Well, I like Scot very much, and I think he's light years ahead of many evangelicals in his openness to fresh perspectives. But I would express a couple of things differently than Scot did in the review. First, I wouldn't want to promote the widespread evangelical viewpoint that sees nothing or next to nothing of value in 19th- or 20th-century liberal theology. The old narrative that liberal is bad and conservative is good has become toxic, addictive, and harmful to both sides, in my opinion. 

I believe that liberal theology had some real strengths along with its weaknesses, which is what I'd also say about 20th-century evangelicalism. (And it's what I'd say about my own life too, for that matter!) So I would hope I have good things in common with liberal theology, whether in its 19th-, 20th-, or 21st-century forms -- such as a less reactive attitude toward scientific discoveries than their conservative counterparts often have had, or a deep commitment to work against systemic injustice to non-whites and women and gay people. Similarly, I would hope to have many good things in common with 20th-century conservative evangelical theology, and many good things in common with Pentecostal theology, and many good things in common with medieval Catholic theology, and so on. I don't want to carry on the black-and-white thinking about liberals that conservatives often promote, or the opposite.

Second, although I respect Scot on so many counts, I wouldn't want to overlook the many ways in which my proposals differ from traditional liberal theology. My attitudes and commitments regarding Jesus, the Holy Spirit, scripture, spiritual experience, institutionalism, personal commitment and conversion, evangelism and discipleship, and many other subjects make many of my liberal friends think of me as conservative. Sometimes I wonder if evangelicals simply use the word "liberal" as a way to say, "Let's stop listening to this person. He's too different from us, and so is not worth our time and attention." I hope that's not the case, but sometimes, this is what I feel like when evangelicals use "the L word."

For me, liberal is not automatically a bad word. If liberal means free from tyranny, I'm for it. If liberal means generous, I'm for it. If liberal means believing that our best days are ahead of us, I'm for it. If liberal means welcoming honest questions and giving honest scholarship a fair hearing, I'm for it. If, on the other hand, liberal means without restraint, or careless about tradition, or dismissive of scripture, or institutional and lukewarm regarding commitment to Christ, and so on, then I wouldn't want to be associated with that. And we could say parallel things about the word conservative.
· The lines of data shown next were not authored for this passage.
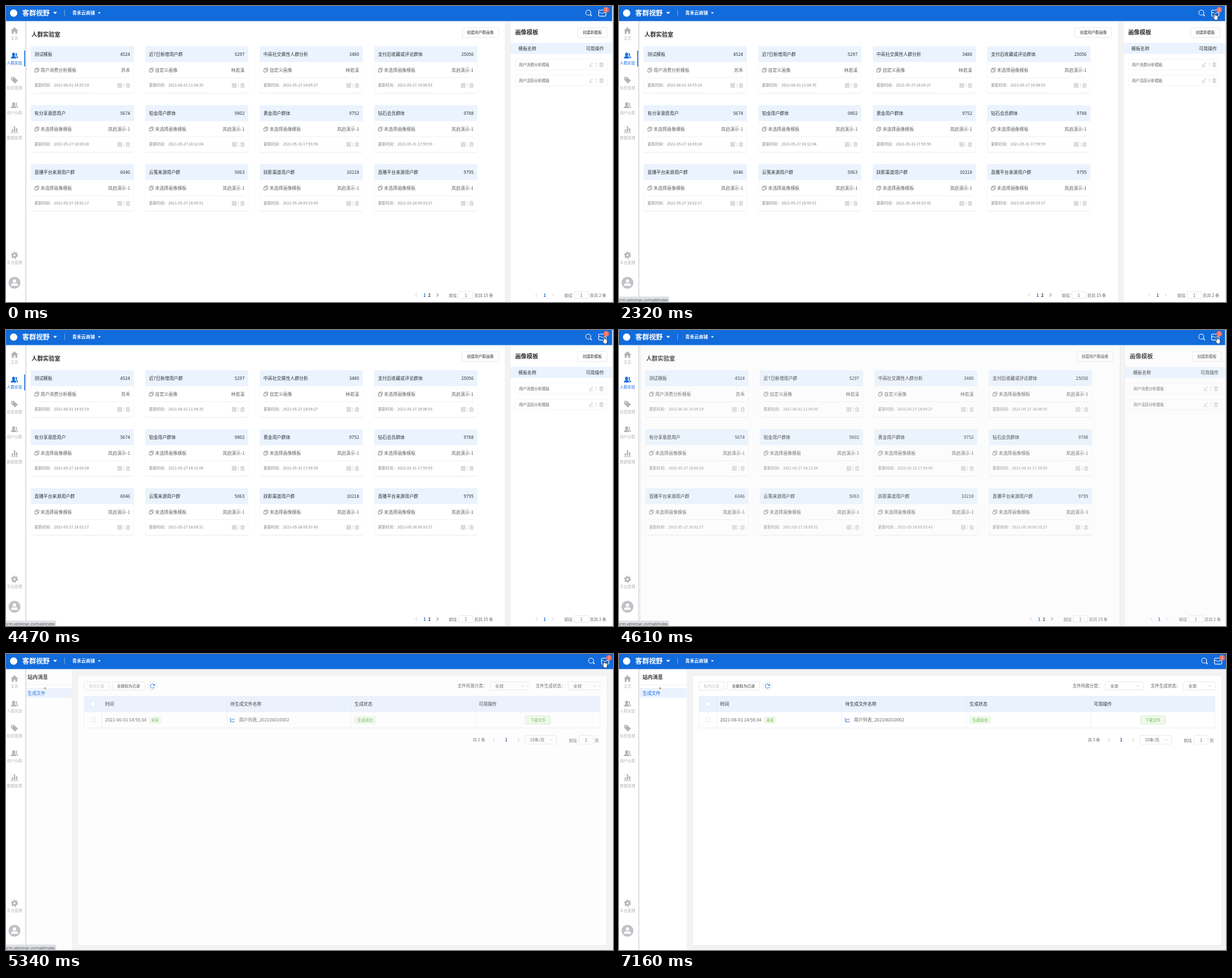
Write an HTML page that moves like this. It is 1072 px wide and 522 px high and loops after 7290 ms.

```html
<!DOCTYPE html>
<html lang="zh-CN">
<head>
<meta charset="utf-8">
<title>人群实验室</title>
<style>
html, body { margin: 0; width: 100%; height: 100%; overflow: hidden; background: #fff; }
svg { display: block; width: 100%; height: 100%; }
text { font-family: "Noto Sans CJK SC", "Noto Sans CJK", "Noto Sans SC", sans-serif; white-space: pre; }
</style>
</head>
<body>
<svg id="stage" viewBox="0 0 1072 522" xmlns="http://www.w3.org/2000/svg"></svg>
<script>
const LOOP = 7290, TOP = 26.6;
const BLUE = '#126bdb', PALE = '#eaf3fe', GREY = '#b4b4b4', LINE = '#dcdfe6';
const INK = '#303133', BODY = '#606266', MUTED = '#828282', GREEN = '#67b846';

// y is the visual middle of the line
const txt = (x, y, s, size = 7.9, fill = INK, opt = '') =>
  `<text x="${x}" y="${y + size * 0.37}" font-size="${size}" fill="${fill}" ${opt}>${s}</text>`;
const END = 'text-anchor="end"', MID = 'text-anchor="middle"', BOLD = 'font-weight="700"';
const rect = (x, y, w, h, fill, opt = '') =>
  `<rect x="${x}" y="${y}" width="${w}" height="${h}" fill="${fill}" ${opt}/>`;
const box = (x, y, w, h, stroke = LINE, fill = '#fff', r = 1.5) =>
  rect(x, y, w, h, fill, `stroke="${stroke}" stroke-width=".7" rx="${r}"`);
const path = (d, stroke, w = 0.8, opt = '') =>
  `<path d="${d}" fill="none" stroke="${stroke}" stroke-width="${w}" ${opt}/>`;
const shape = (d, fill, opt = '') => `<path d="${d}" fill="${fill}" ${opt}/>`;
const dot = (x, y, r, fill, opt = '') => `<circle cx="${x}" cy="${y}" r="${r}" fill="${fill}" ${opt}/>`;
const at = (x, y, s, id = '') => `<g ${id && `id="${id}"`} transform="translate(${x} ${y})">${s}</g>`;

const arrowL = (x, y, c) => path(`M${x + 1.4} ${y - 2.8}l-2.8 2.8l2.8 2.8`, c);
const arrowR = (x, y, c) => path(`M${x - 1.4} ${y - 2.8}l2.8 2.8l-2.8 2.8`, c);
const arrowD = (x, y) => path(`M${x - 2.4} ${y - 1.2}l2.4 2.4l2.4 -2.4`, '#b4b8bf', 0.7);

const copyIcon = (x, y) => at(x, y,
  path('M2.4 2.2V.5H7.6V5.6H5.8M.5 2.4H5.6V7.5H.5Z', '#777', 0.8));
const gridIcon = (x, y) => at(x, y, [0, 4.2].map(i => [0, 4.2].map(j =>
  path(`M${i + .4} ${j + .4}h2.8v2.8h-2.8z`, '#b5b5b5', 0.8)).join('')).join(''));
const trashIcon = (x, y) => at(x, y,
  path('M0 1.6H7M2.4 1.4V.4H4.6V1.4M1 1.8V7.4H6V1.8M2.8 3.2V6M4.2 3.2V6', '#b5b5b5', 0.8));
const penIcon = (x, y) => at(x, y,
  path('M1.2 5.6L5.6 .8L6.6 1.8L2.4 6L1 6.4ZM0 7.5H7', '#b8b8b8', 0.7));

const people = shape('M-6.5 5C-6.5 2.2 -4.5 1.4 -3 .9C-5 -1 -4.6 -5.2 -1.6 -5.2C1.4 -5.2 1.8 -1 -.2 .9C1.4 1.4 3.3 2.2 3.3 5Z'
  + 'M1.6 -4.8C4.7 -5.4 5.4 -1.3 3.3 .7C5 1.2 6.5 2 6.5 4.4H4.3C4.2 2.2 3 1.2 1.7 .6C2.8 -1 2.9 -3.2 1.6 -4.8Z', 'currentColor');
const home = shape('M0 -6L6.8 0H4.8V5.8H1.5V1.8H-1.5V5.8H-4.8V0H-6.8Z', 'currentColor');
const tag = shape('M-6 -5.6H-1L6 1L.8 6.2L-6 -.4ZM-3.6 -4.2a1.2 1.2 0 1 0 .01 0Z', 'currentColor', 'fill-rule="evenodd"');
const bars = shape('M-6.3 5H6.3V6H-6.3ZM-5 -.6H-2.6V4H-5ZM-1.2 -6H1.2V4H-1.2ZM2.6 -2.6H5V4H2.6Z', 'currentColor');
const gear = '<circle r="3.3" fill="none" stroke="currentColor" stroke-width="2.8"/>'
  + '<circle r="5.2" fill="none" stroke="currentColor" stroke-width="2.2" stroke-dasharray="2.5 2.95"/>';

const navItem = (icon, y, labelY, label, id) =>
  `<g ${id ? `id="${id}"` : ''} style="color:${GREY}">${at(15, y, icon)}`
  + txt(15, labelY, label, 6.75, 'currentColor', MID) + '</g>';

const sidebar = rect(34, TOP, 1, 496, '#d9d9d9') + rect(35, TOP, 1.5, 496, '#ebebeb')
  + rect(0, TOP, 34, 496, '#fff')
  + navItem(home, 43.5, 57, '主页')
  + navItem(people, 87.5, 101, '人群实验', 'lab')
  + navItem(tag, 130.5, 144.5, '标签管理')
  + navItem(people, 175, 188.5, '用户分群')
  + navItem(bars, 218, 232.5, '数据管理')
  + navItem(gear, 439.5, 453, '平台管理')
  + `<rect id="mark" x="32.2" y="78.5" width="1.6" height="28" fill="${BLUE}"/>`
  + dot(15, 488, 10.5, '#bfc2c7') + dot(15, 485, 3, '#fff')
  + shape('M8.8 493.6C8.8 490 11.5 488.9 13 488.6L15 490L17 488.6C18.5 488.9 21.2 490 21.2 493.6Z', '#fff');

const header = rect(0, 0, 1072, TOP, BLUE)
  + dot(13.5, 12.5, 6.5, '#fff')
  + txt(28.8, 12.5, '客群视野', 12.1, '#fff', 'font-weight="900"')
  + shape('M83.3 10.4H90.3L86.8 14.2Z', '#fff')
  + rect(103, 7, 0.8, 11, '#8db8ef')
  + txt(117, 12.5, '青禾云商铺', 8, '#fff', BOLD)
  + shape('M162.4 11H167.4L164.9 13.7Z', '#fff')
  + at(0, 0,
    '<circle cx="1028.4" cy="11.7" r="4.5" fill="none" stroke="#fff" stroke-width="1.1"/>'
    + path('M1031.8 15L1034.6 17.8', '#fff', 1.6)
    + '<rect x="1046.6" y="7.3" width="13" height="10.6" rx="1.8" fill="none" stroke="#fff" stroke-width="1.1"/>'
    + path('M1046.8 11.5H1050.2C1051 13.6 1055.2 13.6 1056 11.5H1059.4', '#fff', 1)
    + dot(1060, 6.8, 5, '#f56c5c') + txt(1060, 6.8, '1', 6.4, '#fff', MID), 'tools');

const PEOPLE = ['苏禾', '林若溪', '岚启演示-1'];
const TEMPLATES = ['用户消费分析模板', '自定义画像', '未选择画像模板'];
const CARDS = [
  ['测试模板', '4524', 0, 0, '06-01 14:55:19'],
  ['近7日新增用户群', '5297', 1, 1, '06-01 11:04:35'],
  ['中高社交属性人群分析', '3480', 1, 1, '05-27 18:09:27'],
  ['支付后收藏或评论群体', '25056', 2, 2, '05-27 18:08:53'],
  ['有分享意愿用户', '5674', 2, 2, '05-27 18:09:28'],
  ['铂金用户群体', '9802', 2, 2, '05-27 18:12:04'],
  ['黄金用户群体', '9752', 2, 2, '05-31 17:59:59'],
  ['钻石会员群体', '9788', 2, 2, '05-31 17:59:59'],
  ['直播平台来源用户群', '6046', 2, 2, '05-27 18:02:17'],
  ['云笺来源用户群', '5063', 2, 2, '05-27 18:09:51'],
  ['跃影渠道用户群', '10218', 2, 2, '05-28 09:33:43'],
  ['直播平台来源用户群', '9795', 2, 2, '05-28 09:33:27']
];

function card([name, count, tpl, owner, time], i) {
  return at(44 + (i % 4) * 202.2, 71 + Math.floor(i / 4) * 104,
    rect(-.3, .5, 182, 83, '#e9e9e9', 'rx="2"') + rect(0, 0, 181.4, 82.4, '#fff', 'rx="1.5"')
    + rect(0, 0, 181.4, 28, PALE)
    + txt(6.3, 14.5, name) + txt(175.2, 14.5, count, 7.9, INK, END)
    + copyIcon(6.4, 38) + txt(17, 42, TEMPLATES[tpl], 7.95, BODY)
    + txt(175.2, 42, PEOPLE[owner], 7.95, BODY, END)
    + rect(6, 55.2, 169.5, 0.7, '#ebebeb')
    + txt(6.3, 68.5, '更新时间：', 6.7, MUTED) + txt(40.6, 68.5, '2021-' + time, 6.7, MUTED)
    + gridIcon(153, 65.2) + rect(164, 65.4, 0.7, 7.4, '#ccc') + trashIcon(168, 65.3));
}

const pager = (x, total) => txt(x, 510, '前往', 7.3, BODY) + box(x + 17.4, 503.6, 25.4, 12)
  + txt(x + 30, 510, '1', 7.3, BODY, MID) + txt(x + 45, 510, `页共 ${total} 条`, 7.3, BODY);
const button = (x, y, w, h, s, fill = INK) => box(x, y, w, h) + txt(x + w / 2, y + h / 2, s, 6.75, fill, MID);
const templateRow = (y, s) => box(899.5, y, 162, 18.5, '#efefef') + txt(905.7, y + 9.3, s, 6.75, BODY)
  + penIcon(1029.5, y + 5.4) + rect(1042, y + 5, 0.7, 8.5, '#ccc') + trashIcon(1048, y + 5.6);

const labPage = rect(36, TOP, 846, 496, '#fff') + rect(881.6, TOP, 1, 496, '#e6e6e6')
  + rect(890.5, TOP, 180, 496, '#fff') + rect(890, TOP, .8, 496, '#ebebeb')
  + txt(45, 50, '人群实验室', 10.2, INK, BOLD)
  + button(805.5, 38.2, 64.5, 17.3, '创建用户群画像')
  + CARDS.map(card).join('')
  + arrowL(724.6, 509.6, '#aaa') + txt(739.4, 509.8, '1', 7.3, BLUE, `${MID} ${BOLD}`)
  + txt(747.6, 509.8, '2', 7.3, INK, `${MID} ${BOLD}`) + arrowR(762, 509.6, INK)
  + pager(782, 15)
  + txt(899.2, 46.5, '画像模板', 10.2, INK, BOLD)
  + button(1009.8, 38.2, 51.4, 17.3, '创建新模板')
  + rect(891, 65, 179.5, 19.5, PALE)
  + txt(905, 75, '模板名称') + txt(1055.8, 75, '可用操作', 7.9, INK, END)
  + templateRow(94, '用户消费分析模板') + templateRow(122, '用户活跃分析模板')
  + arrowL(937, 509.6, '#bbb') + txt(951.4, 509.8, '1', 7.3, BLUE, `${MID} ${BOLD}`)
  + arrowR(965.7, 509.6, '#bbb') + pager(986, 2);

const select = (x, y, w, h, s) => box(x, y, w, h) + txt(x + 9, y + h / 2 + .2, s, 7.3, BODY)
  + arrowD(x + w - 9.5, y + h / 2 + .2);
const chip = (x, y, w, h, s, size, edge) => box(x, y, w, h, edge, '#f0f9eb')
  + txt(x + w / 2, y + h / 2, s, size, GREEN, MID);

const mailPage = rect(35, TOP, 84.5, 496, '#fff')
  + txt(41.5, 40.3, '站内消息', 9, INK, BOLD) + rect(35, 53.8, 84.5, 0.7, '#ebebeb')
  + rect(35, 60, 84.5, 17, '#eaf2fe') + txt(41.5, 69.2, '生成文件', 7.9, BLUE, 'font-weight="500"')
  + dot(72.5, 60.5, 1.7, '#e0904c')
  + rect(129.4, 37.4, 935.6, 477.6, '#e7e7e7', 'rx="2"') + rect(130.2, 38, 934, 476, '#fff', 'rx="1.5"')
  + button(141.5, 49, 44, 14.6, '标为已读', '#b9bcc2') + button(191.3, 49, 57, 14.6, '全部标为已读')
  + dot(262.2, 56.5, 8, '#fff', 'stroke="#dedede" stroke-width=".8"')
  + path('M265.6 55A3.7 3.7 0 1 0 265.7 57.8', BLUE, 1) + shape('M266.6 52.8V56H263.4Z', BLUE)
  + txt(801, 56.5, '文件所属分类：', 7.5, BODY) + select(858.6, 49, 67, 14.4, '全部')
  + txt(939, 56.5, '文件生成状态：', 7.5, BODY) + select(996.6, 49, 56, 14.4, '全部')
  + rect(141.5, 74.5, 911, 56, '#fff', 'stroke="#e8ecf3" stroke-width=".8"')
  + rect(141.5, 74.5, 911, 28, '#eaf2fe')
  + [172.3, 393.4, 613.2, 832.8].map(x => rect(x, 74.5, 0.7, 28, '#e0e9f6') + rect(x, 102.5, 0.7, 28, '#e8ecf3')).join('')
  + box(153.3, 84.3, 7.8, 7.8) + box(153.3, 112.2, 7.8, 7.8)
  + [[178.5, '时间'], [399.5, '待生成文件名称'], [619, '生成状态'], [838.6, '可用操作']]
    .map(([x, s]) => txt(x, 88.4, s)).join('')
  + txt(178.5, 116, '2021-06-01 14:55:34', 7.9, BODY)
  + chip(256.8, 111, 19.6, 11.2, '未读', 6.4, '#e1f3d8')
  + path('M399.8 112.4V119.6H407.4M400.8 117.6L403 114.8L404.8 116.6L407.2 113.4', BLUE, 0.9)
  + txt(415, 116, '用户列表_202106010002', 7.9, BODY)
  + chip(619.3, 110, 36.8, 12.8, '生成成功', 6.75, '#e1f3d8')
  + chip(921, 109.2, 44, 14.2, '下载文件', 6.75, '#c2e7b0')
  + txt(828, 151.2, '共 1 条', 7.3, BODY) + arrowL(865.4, 151.2, '#aaa')
  + txt(887, 151.2, '1', 7.3, '#274f86', `${MID} ${BOLD}`) + arrowR(908.5, 151.2, '#aaa')
  + select(920, 143.5, 56, 15.4, '10条/页')
  + txt(997.5, 152, '前往', 7.3, BODY) + box(1015.3, 143.5, 25.4, 15.4)
  + txt(1028, 152, '1', 7.3, BODY, MID) + txt(1043, 152, '页', 7.3, BODY);

const status = rect(-2, 513, 90, 12, '#dee1e6', 'rx="1.5" stroke="#c9ccd1" stroke-width=".6"')
  + txt(-.5, 518.6, 'crm.velnimar.cn/mail/index', 6.8, '#45494e', 'style="font-family:\'Open Sans\',sans-serif"');

const pointer = '<path id="arrow" d="M0 0V9.2L2.1 7.3L3.6 10.6L5.1 9.9L3.7 6.7H6.6Z" fill="#fff" stroke="#111" stroke-width=".7"/>'
  + '<path id="hand" d="M-1 .6C-1 -.4 .8 -.4 .8 .6V4C1.4 3.4 2.4 3.6 2.5 4.3C3.1 3.9 3.9 4.1 4 4.8C4.6 4.4 5.3 4.7 5.3 5.5V8.6C5.3 10 4.6 10.6 4.4 12.2H-.4C-.6 10.8 -2.2 9 -3 7.4C-3.4 6.4 -2.2 5.8 -1 7.2Z"'
  + ' fill="#fff" stroke="#111" stroke-width=".7"/>';

const stage = document.getElementById('stage');
stage.innerHTML = rect(0, 0, 1072, 522, '#f3f3f3')
  + at(0, 0, labPage, 'labPage') + at(0, 0, mailPage, 'mailPage')
  + sidebar + header
  + `<g id="gutter">${rect(1070.5, 0, 1.5, 522, '#e9ebee')}</g>`
  + `<g id="status">${status}</g>` + at(0, 0, pointer, 'cursor');
const ui = Object.fromEntries(['labPage', 'mailPage', 'lab', 'mark', 'tools', 'gutter', 'status', 'cursor', 'arrow', 'hand']
  .map(id => [id, document.getElementById(id)]));

const clamp = v => Math.max(0, Math.min(1, v));
const span = (t, a, b) => clamp((t - a) / (b - a));
const show = (node, on) => node.setAttribute('visibility', on ? 'visible' : 'hidden');

// cursor hotspot: time, x, y
const TRACK = [
  [460, 1052, 521], [700, 915, 400], [950, 705, 250], [1160, 734, 191],
  [1530, 943.5, 46], [1870, 1047, 19], [2020, 1047, 19],
  [2400, 1054, 11], [2720, 1058, 8], [2750, 1058, 8], [2870, 1061, 6],
  [2980, 1059.3, 9.6], [3130, 1047, 18.5], [3290, 1056, 11.5], [3510, 1056, 11.5], [3520, 1056.5, 12],
  [6150, 1056.5, 12], [6500, 1051, 260], [6850, 1046, 501], [7010, 1052, 521], [7160, 1052, 521]
];

function slope(i, k) {
  const a = TRACK[i - 1], b = TRACK[i], c = TRACK[i + 1];
  if (!a || !c || a[2] === b[2] || b[2] === c[2]) return 0;
  return (c[k] - a[k]) / (c[0] - a[0]);
}

function cursorAt(t) {
  const i = TRACK.findIndex((p, n) => n < TRACK.length - 1 && t < TRACK[n + 1][0]);
  const a = TRACK[i], b = TRACK[i + 1], d = b[0] - a[0], u = (t - a[0]) / d, v = 1 - u;
  return [1, 2].map(k => a[k] * (1 + 2 * u) * v * v + b[k] * u * u * (3 - 2 * u)
    + d * u * v * (v * slope(i, k) - u * slope(i + 1, k)));
}

function draw(t) {
  const mail = t >= 5100;
  show(ui.labPage, !mail);
  show(ui.mailPage, mail);
  show(ui.gutter, !mail);
  ui.tools.setAttribute('transform', `translate(${mail ? 5 : 0} 0)`);

  const out = span(t, 4550, 4900);
  ui.labPage.setAttribute('transform', `translate(${16.5 * out} 0)`);
  ui.labPage.setAttribute('opacity', 1 - 0.97 * out);

  const rest = (1 - span(t, 5080, 5590)) ** 3;
  ui.mailPage.setAttribute('transform', `translate(${-30 * rest} 0)`);
  ui.mailPage.setAttribute('opacity', 1 - rest);

  const idle = span(t, 4600, 4850);
  const tint = [18, 107, 219].map(c => Math.round(c + (180 - c) * idle));
  ui.lab.style.color = `rgb(${tint})`;
  show(ui.mark, t < 4560);
  show(ui.status, t >= 2150 && t < 6400);

  const visible = t >= 460 && t < 7160;
  const [x, y] = visible ? cursorAt(t) : [0, 0];
  const hand = t >= 2100 && y < 20;
  ui.cursor.setAttribute('transform', `translate(${x.toFixed(2)} ${y.toFixed(2)})`);
  show(ui.arrow, visible && !hand);
  show(ui.hand, visible && hand);
}

const start = performance.now();
function tick() {
  draw((performance.now() - start) % LOOP);
  requestAnimationFrame(tick);
}
tick();
</script>
</body>
</html>
```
If you are happy to identify yourself with what is positive in 19th- and 20th-century theologies, then is your "New Kind of Christianity" really new? Or, to use McKnight's language, for whom is your new Christianity new? 

Obviously, I think something good and new is emerging. But equally obviously, anything that is both good and new will have a lot in common with antecedents that are good and old. I think of the Bible verse from Ecclesiastes that says there is nothing new under the sun. Then I think of the words of Lamentations, that God's mercies are new every morning, or from Isaiah, where God promises to do "a new thing." How do we resolve this apparent contradiction? The word new can't always be understood to mean "absolutely unprecedented and unique," which is what it seems to mean in Ecclesiastes. It can also mean, "fresh, refreshing, innovative, unexpected" -- as it does in Lamentations and Isaiah. It can mean a new stage in development, or a new recovery of something forgotten, or even a new combination of familiar things.